While the appeal was pending. Stone filed a motion for a new trial, arguing that the district court should have recused himself due to "an alleged conflict of interest stemming from its ownership of stock in some of the victim banks." The court denied the motion, but did admit that it "did have a financial interest in some of the victim banks" but that still did not require recusal.

On appeal, the Fourth Circuit affirmed Stone's conviction and sentence. Reviewing the amount of restitution for plain error, the court found no error at all, concluding that the "preponderance of evidence shows that Stone fraudulently induced the lenders to approve the short sales and forego the full value of the mortgages." Particularly, Stone had not presented any evidence to support her argument that the lenders wouldn't have gotten the full value of the mortgages in the regular course of business anyway. For the same reason, the court also concluded that the district court did not clearly err in calculating the loss amount for purposes of calculating the advisory Guideline range.  On the recusal, the court found that the "district court's ownership of stock in the victim lenders is not a . . . financial interest" that required recusal because "the victim lenders here are not parties to the action; this is a criminal case between Stone and the Government." Moreover, any financial interest involved is so small as to be practically nil where the $2.3 million in restitution "will have a negligible effect, if any, on the value of these lenders, each of which is worth many hundreds of millions - if not billions - of dollars."

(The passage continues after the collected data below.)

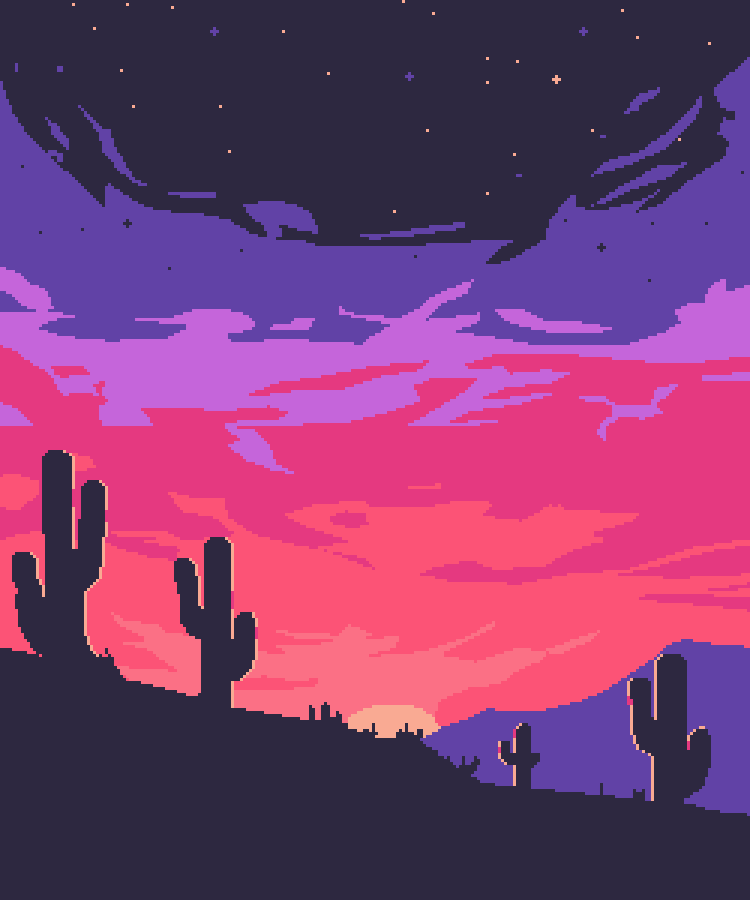
<!DOCTYPE html>
<html lang="en">
<head>
<meta charset="utf-8">
<title>Desert sunset</title>
<style>
:root{--night:#2d2840;--violet:#6142a6;--orchid:#c565da;--magenta:#e53980;--coral:#fc5376;--blush:#fb7085;--peach:#f9aa93}
html,body{margin:0;overflow:hidden;background:var(--night)}
svg{display:block;width:750px;height:900px;shape-rendering:crispEdges}
.night{fill:var(--night)}
.violet{fill:var(--violet)}
.orchid{fill:var(--orchid)}
.magenta{fill:var(--magenta)}
.coral{fill:var(--coral)}
.blush{fill:var(--blush)}
.peach{fill:var(--peach)}
</style>
</head>
<body>
<svg viewBox="0 0 750 900" role="img" aria-label="Pixel art desert sunset with cacti under a starry sky">
<defs>
<filter id="pixel-grid" filterUnits="userSpaceOnUse" x="0" y="0" width="750" height="900" color-interpolation-filters="sRGB">
<feFlood x="1" y="1" width="1" height="1" flood-color="#000"/>
<feComposite in2="SourceGraphic" operator="over" x="0" y="0" width="3" height="3" result="over-cell"/>
<feFlood x="1" y="1" width="1" height="1" flood-color="#000" result="dot"/>
<feComposite in="dot" in2="dot" operator="over" x="0" y="0" width="3" height="3"/>
<feTile x="0" y="0" width="750" height="900" result="dots"/>
<feComposite in="SourceGraphic" in2="dots" operator="in" x="0" y="0" width="750" height="900"/>
<feMorphology operator="dilate" radius="1"/>
</filter>
<rect id="star" width="3" height="3"/>
<path id="twinkle" d="M3 0h3v3h3v3h-3v3h-3v-3h-3v-3h3z"/>
<path id="cactus-tall" d="M45 657L33 650 20 630 15 600 18 590 12 580V556L18 552H28L35 560 36 575 42 590V598H45V540L42 530V456L48 450H62L72 458V548H77V530L82 510V486L88 480H98L106 490V520L102 545 100 575 90 588 84 592V630L90 650 100 660Z"/>
<path id="cactus-middle" d="M195 697L201 690V640L190 635 180 622V600L174 575V563L180 558H188L194 566 198 580V605L204 610V545L210 538H224L231 546V640H235V620L240 612H250L255 620V655L250 670 238 680 230 682V708Z"/>
<path id="cactus-right" d="M655 806V756L640 750 634 735V710L630 690V682L636 677H644L651 684V715L657 722V662L664 654H680L686 662V750H690V738L698 728H706L710 736V765L704 785 690 797 685 798V806Z"/>
<path id="cactus-small" d="M516 790V767L504 762 500 755V743L504 740H509V751L517 755V730L521 724H528L531 730V753H540V762L531 768V792Z"/>
</defs>

<g id="scene">
<rect class="night" width="750" height="900"/>

<g id="violet-sky" class="violet">
<path d="M0 75L6 95 14 115 28 134 45 150 60 166 78 180 92 197 106 208 104 192 108 183 122 192 137 202 155 210 200 214 230 220 250 233 268 238 300 240 322 247 400 247 440 243 480 241 514 240 495 252 485 266 510 260 530 248 545 239 550 220 562 205 574 193 578 208 604 210 640 201 664 187 650 199 634 214 660 204 690 180 712 166 727 155 728 140 718 134 723 118 734 120 734 111 722 109 712 90 725 78 750 57V350H0Z"/>
<path d="M243 205L265 201 290 203 310 212 320 232 300 238 290 228 280 226 282 236 268 237 262 225 250 216Z"/>
<path d="M347 237L395 232 440 225 467 222 465 228 420 235 375 239Z"/>
<path d="M79 106L100 127 111 130 114 146 135 178 150 186 140 187 120 172 102 150 100 137Z"/>
<path d="M45 117L56 124 69 140 68 149 55 139Z"/>
<path d="M48 150h8v4h6v8h-5v-5h-9z"/>
<path d="M165 192H217V198H195L175 196Z"/>
<path d="M624 113L638 94 662 87 656 97 642 104 636 112Z"/>
<path d="M592 176L604 162 640 151 670 130 690 110 704 92 700 112 686 130 665 149 630 165Z"/>
<path d="M590 207L620 187 660 165 688 163 668 178 630 190 604 203Z"/>
<path d="M15 64h4v9h-4zM57 66h6v5h-6zM515 174h7v3h-7zM600 135h5v3h-5z"/>
</g>
<path class="night" d="M282 225L300 230 318 234 330 237 350 239 335 247 310 243 292 236Z"/>

<g id="orchid-clouds" class="orchid">
<path d="M0 267L14 270 32 284 48 291 53 309 42 312 22 306 10 294 0 291Z"/>
<path d="M0 312H42L82 315 50 321 38 328 60 336 110 341 168 338 190 326 130 319 172 317 198 309 240 311 257 323 252 330 228 334 230 341 300 340 362 344 375 334 392 325 360 318 338 314 340 306 350 313 400 318 418 308 435 295 456 286 473 280 466 294 440 305 424 320 460 316 480 313 478 322 455 332 500 338 540 346 630 344 664 332 681 322 674 311 690 303 704 302 710 286 725 278 726 292 750 285V430H0Z"/>
<path d="M268 326L290 324 298 317 314 319 312 328 300 331H275Z"/>
<path d="M495 309L520 308 545 320 580 322 614 328 596 334 560 333 535 330 505 321Z"/>
</g>

<g id="magenta-sky" class="magenta">
<path d="M0 345L14 350 30 362 48 372 56 384 62 395 84 393 92 384 106 381 100 393 109 401 97 408 180 408 225 411 270 406 288 413 278 420 222 422 226 428 290 425 345 423 392 411 420 401 414 386 434 378 477 379 468 390 448 402 405 427 470 426 512 419 480 420 445 424 472 411 520 404 560 392 536 394 500 399 476 400 508 387 550 383 572 372 545 370 510 374 505 367 480 368 458 367 500 353 552 353 650 362 700 362 750 356V372L702 376V380L750 381V600H0Z"/>
<path d="M246 396L275 383 320 377 372 366 430 361 420 370 378 377 344 389 300 390 268 395Z"/>
<path d="M50 364L64 367 84 366 90 374 72 378 56 376Z"/>
</g>
<g class="orchid">
<path d="M0 402L20 410 34 426H0ZM98 408H140L155 426H102Z"/>
<path d="M56 382L72 375 90 380 100 398 82 390 62 395Z"/>
<path d="M226 428L255 430 270 446 277 464 294 473 278 472 246 460 226 445 240 440Z"/>
<path d="M572 398L604 396 615 404 650 404 657 388 678 384 668 397 655 404 663 412 645 419 620 417 606 428 605 440 596 432 604 420 613 416 610 404 595 402Z"/>
</g>

<g id="coral-glow" class="coral">
<path d="M0 476L15 473 40 482 40 492 20 510 0 508Z"/>
<path d="M70 453L88 456 96 466 80 472 70 467Z"/>
<path d="M0 538L45 530 82 541 130 547 175 558 180 548 140 541 160 538 200 539 236 535 212 516 185 513 165 491 200 499 224 497 228 517 256 535 300 546 330 552 380 572 365 558 316 548 350 541 310 528 284 515 314 505 366 500 370 507 430 507 460 500 494 503 482 516 522 521 550 505 570 510 610 512 640 514 635 520 590 534 608 540 570 551 545 566 496 570 470 560 440 566 418 574 450 581 520 584 570 574 625 570 690 548 750 539V545L706 552 650 568 610 576 680 578 750 574V800H0Z"/>
<path d="M405 488L440 484V488ZM552 513L564 498 555 516ZM110 532H168L180 538H120Z"/>
</g>
<g class="magenta">
<path d="M328 518L345 511 365 514 369 525 350 528 335 524Z"/>
<path d="M630 596L690 594 750 598V611L710 606 650 601ZM700 591L750 583V589Z"/>
<path d="M0 532H18L14 537 0 540ZM108 545L150 549 186 562 150 557Z"/>
</g>

<g id="horizon-glow" class="blush">
<path d="M108 608L124 620 160 625 166 632 200 637 245 650 290 655 276 646 330 643 350 625 374 634 360 640 400 636 394 648 365 657 420 652 465 638 498 619 494 628 440 655 476 662 516 649 548 650 542 660 516 672 500 684 470 688 440 700 430 735H340L130 680 110 667 150 668 180 672 148 650 120 643 150 640 118 624Z"/>
<path d="M274 631L325 633 340 639 300 640ZM545 650L600 630 588 642 555 656Z"/>
</g>
<path class="coral" d="M230 680L265 676 300 682 320 677 318 685 275 691 230 690Z"/>

<path id="sun" class="peach" d="M345 730L350 717 363 709 378 705H408L424 710 435 719 441 730 425 742H375Z"/>
<path id="mountain" class="violet" d="M370 741L425 737 445 726 470 718 488 708 505 711 545 710 580 701 605 691 632 673 650 661 664 647 684 639 705 643 750 647V830H420Z"/>

<g id="rim-light" class="peach">
<use href="#cactus-tall" x="3"/>
<use href="#cactus-middle" x="3"/>
<use href="#cactus-right" x="-3"/>
<use href="#cactus-small" x="-3"/>
</g>
<g class="magenta">
<path d="M73 490h3v18h-3zM106 510h3v12h-3zM232 590h3v20h-3zM256 626h3v12h-3zM627 696h6v9h-6zM687 740h3v10h-3zM514 728h3v10h-3zM497 746h3v6h-3z"/>
</g>
<path class="peach" d="M690 745V736L698 727H706V730H700L693 738V745Z"/>

<g id="desert-silhouette" class="night">
<path d="M0 647L24 652 45 657H92L105 662 125 679 160 687 195 697 235 708 280 715 308 720 345 727 360 732 378 737 420 741 436 752 455 766 482 782 510 787 560 791 640 799 690 803 705 810 750 815V900H0Z"/>
<use href="#cactus-tall"/>
<use href="#cactus-middle"/>
<use href="#cactus-right"/>
<use href="#cactus-small"/>
<path id="grass" d="M94 660L100 653 108 659 105 646 111 656 117 660 111 663 120 672 110 674ZM308 722L309 703 314 708 317 722 320 720 322 704 328 702 330 716 334 718 339 710 343 722 349 726 345 734ZM362 735L366 727 370 734 374 722 378 736ZM396 739L399 728 403 734 406 723 410 732 416 734 420 724 423 731 421 742ZM434 754L437 748 440 757ZM445 762L448 753 452 768ZM459 770L463 753 467 768 471 764 477 754 480 762 474 776ZM599 797L601 782 605 796ZM633 800L635 787 639 795 643 788 646 800ZM700 811L702 804 706 811Z"/>
</g>

<g id="stars" class="peach">
<use href="#star" x="72" y="3"/><use href="#star" x="126" y="3"/><use href="#star" x="171" y="6"/><use href="#star" x="93" y="27"/><use href="#star" x="282" y="30"/><use href="#star" x="402" y="0"/><use href="#star" x="432" y="12"/><use href="#star" x="621" y="9"/><use href="#star" x="636" y="36"/><use href="#star" x="708" y="42"/><use href="#star" x="486" y="57"/><use href="#star" x="516" y="60"/><use href="#star" x="120" y="69"/><use href="#star" x="327" y="72"/><use href="#star" x="486" y="81"/><use href="#star" x="132" y="105"/><use href="#star" x="219" y="105"/><use href="#star" x="426" y="129"/><use href="#star" x="591" y="129"/><use href="#star" x="678" y="138"/><use href="#star" x="228" y="150"/><use href="#star" x="513" y="153"/><use href="#star" x="486" y="192"/><use href="#star" x="393" y="210"/>
<use href="#twinkle" x="552" y="75"/>
</g>
<g id="violet-stars" class="violet">
<use href="#twinkle" x="210" y="27"/><use href="#twinkle" x="405" y="72"/><use href="#twinkle" x="579" y="27"/>
</g>
<g id="dark-stars" class="night">
<use href="#twinkle" x="123" y="219"/><use href="#twinkle" x="597" y="243"/>
<use href="#star" x="21" y="165"/><use href="#star" x="39" y="231"/><use href="#star" x="81" y="228"/><use href="#star" x="168" y="267"/><use href="#star" x="240" y="249"/><use href="#star" x="414" y="255"/><use href="#star" x="564" y="219"/><use href="#star" x="651" y="222"/><use href="#star" x="705" y="222"/><use href="#star" x="741" y="171"/><use href="#star" x="648" y="279"/>
</g>
</g>

<use href="#scene" filter="url(#pixel-grid)"/>
</svg>
</body>
</html>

Adam Walsh Act Has Low Standard for Hearing on Motion to Release

US v. Maclaren: In 2009 the Government declared that Maclaren was a "sexually dangerous person" and subject to indefinite detention under the Adam Walsh Act (the opinion doesn't report what his initial conviction was for, but a footnote states he is "believed to have sexually abused" over 38 children over  period of more than 40 years). In 2013, the district court found the Government had met its burden and ordered Maclaren committed. In 2015, Maclaren filed a motion seeking a hearing on whether he should be discharged pursuant to a conditional release plan. The district court denied the motion, holding that Maclaren had not shown in his motion that his condition had improved since his commitment and he had failed to provide information about a release plan.

On appeal the Fourth Circuit reversed the district court's decision, but not on the merits. Rather, the issue was what showing a person like Maclaren had to show in such a motion to get a hearing, not get release. The court agreed with Maclaren that "a successful motion for a discharge hearing need only plausibly allege that the detainee is entitled to discharge." The district court erred by treating the motion as an vehicle for reaching the substantive issue of whether Maclaren should be released, not whether he was entitled to a hearing on whether he should be released.

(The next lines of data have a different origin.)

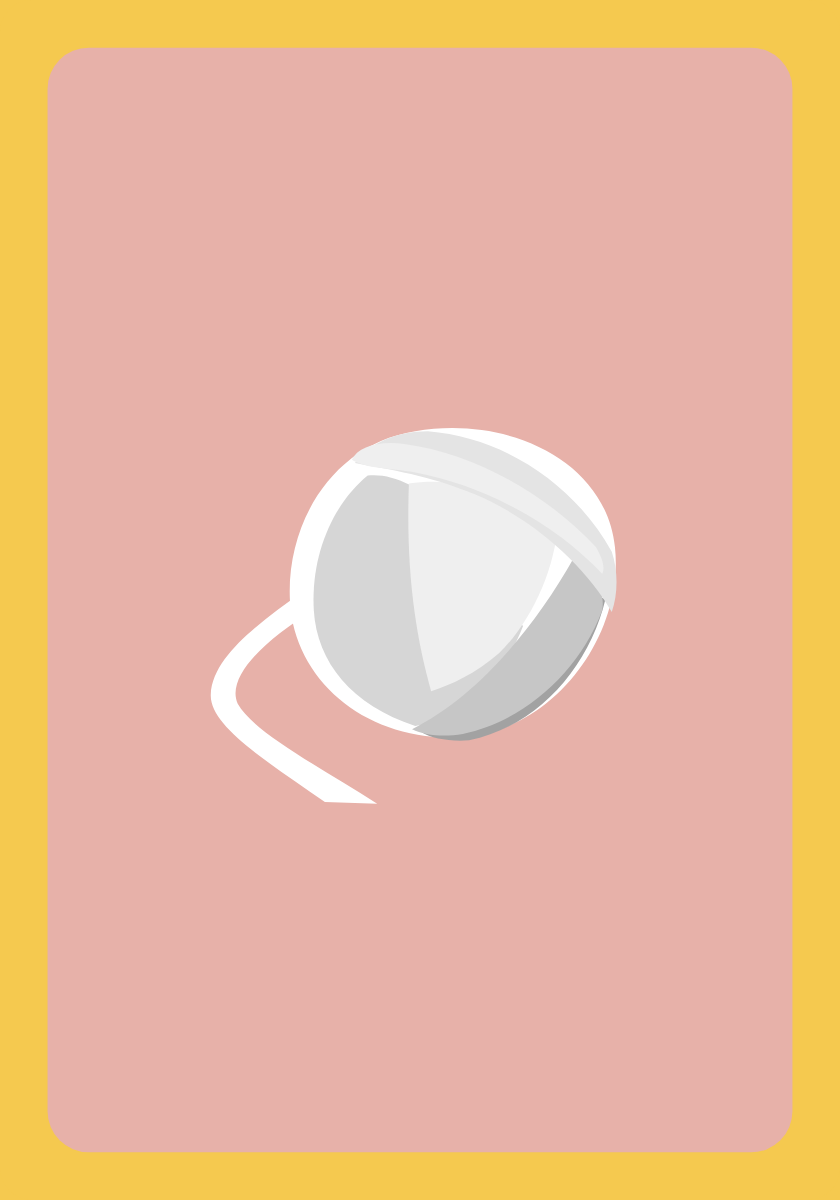
<!DOCTYPE html>
<html lang="en">
<head>
<meta charset="utf-8">
<title>Yarn Ball Card</title>
<style>
  :root {
    --card-frame: #f5c94f;
    --card-face: #e7b1a9;
    --yarn-white: #ffffff;
    --yarn-light: #efefef;
    --yarn-mid: #d6d6d6;
    --yarn-band: #e4e4e4;
    --yarn-shade: #c6c6c6;
    --yarn-deep: #a2a2a2;
  }
  html, body {
    margin: 0;
    padding: 0;
    width: 840px;
    height: 1200px;
    overflow: hidden;
    background: var(--card-frame);
  }
  .card {
    display: block;
    width: 840px;
    height: 1200px;
  }
  .card-frame { fill: var(--card-frame); }
  .card-face { fill: var(--card-face); }
  .yarn-tail, .yarn-body { fill: var(--yarn-white); }
  .yarn-left-strands { fill: var(--yarn-mid); }
  .yarn-core { fill: var(--yarn-light); }
  .yarn-lower-shadow { fill: var(--yarn-deep); }
  .yarn-lower-band { fill: var(--yarn-shade); }
  .yarn-top-band { fill: var(--yarn-band); }
  .yarn-top-edge { fill: var(--yarn-light); }
</style>
</head>
<body>
<svg class="card" viewBox="0 0 530 757" xmlns="http://www.w3.org/2000/svg" role="img" aria-label="Card with a ball of white yarn on a pink field">
  <rect class="card-frame" x="0" y="0" width="530" height="757" rx="20"/>
  <rect class="card-face" x="30" y="30" width="470" height="697" rx="26"/>

  <g class="yarn-ball">
    <path class="yarn-tail" d="M190,374 C165,392 134,414 133,438 C132,458 168,480 205,506 L238,507 C202,484 160,462 150,444 C142,426 170,402 196,386 Z"/>
    <path class="yarn-body" d="M262,272 C320,262 382,290 388,345 C394,400 350,462 290,465 C232,468 186,430 183,380 C180,330 210,280 262,272 Z"/>
    <path class="yarn-left-strands" d="M232,300 C210,318 196,350 198,385 C200,418 222,445 262,458 C300,452 320,420 330,395 L290,330 C270,310 250,298 232,300 Z"/>
    <path class="yarn-core" d="M258,305 C290,300 325,312 352,330 C350,360 335,392 315,412 C300,425 285,432 272,436 C262,400 256,360 258,305 Z"/>
    <path class="yarn-lower-shadow" d="M382,378 C372,420 340,458 296,467 C285,468 272,466 266,462 C320,448 352,412 364,370 Z"/>
    <path class="yarn-lower-band" d="M362,352 C375,360 382,372 380,385 C365,425 330,455 292,463 C280,465 268,464 260,460 C300,440 336,398 362,352 Z"/>
    <path class="yarn-top-band" d="M224,292 C232,280 250,272 270,272 C318,276 362,305 386,348 C390,360 390,375 386,386 C370,358 338,328 300,312 C272,300 245,296 224,292 Z"/>
    <path class="yarn-top-edge" d="M222,290 C226,282 238,278 255,280 C300,286 345,312 376,345 C380,352 382,358 380,362 C350,330 305,306 262,298 C245,295 232,296 222,290 Z"/>
  </g>
</svg>
</body>
</html>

Congrats to the Defender office in the ED North Carolina on the win!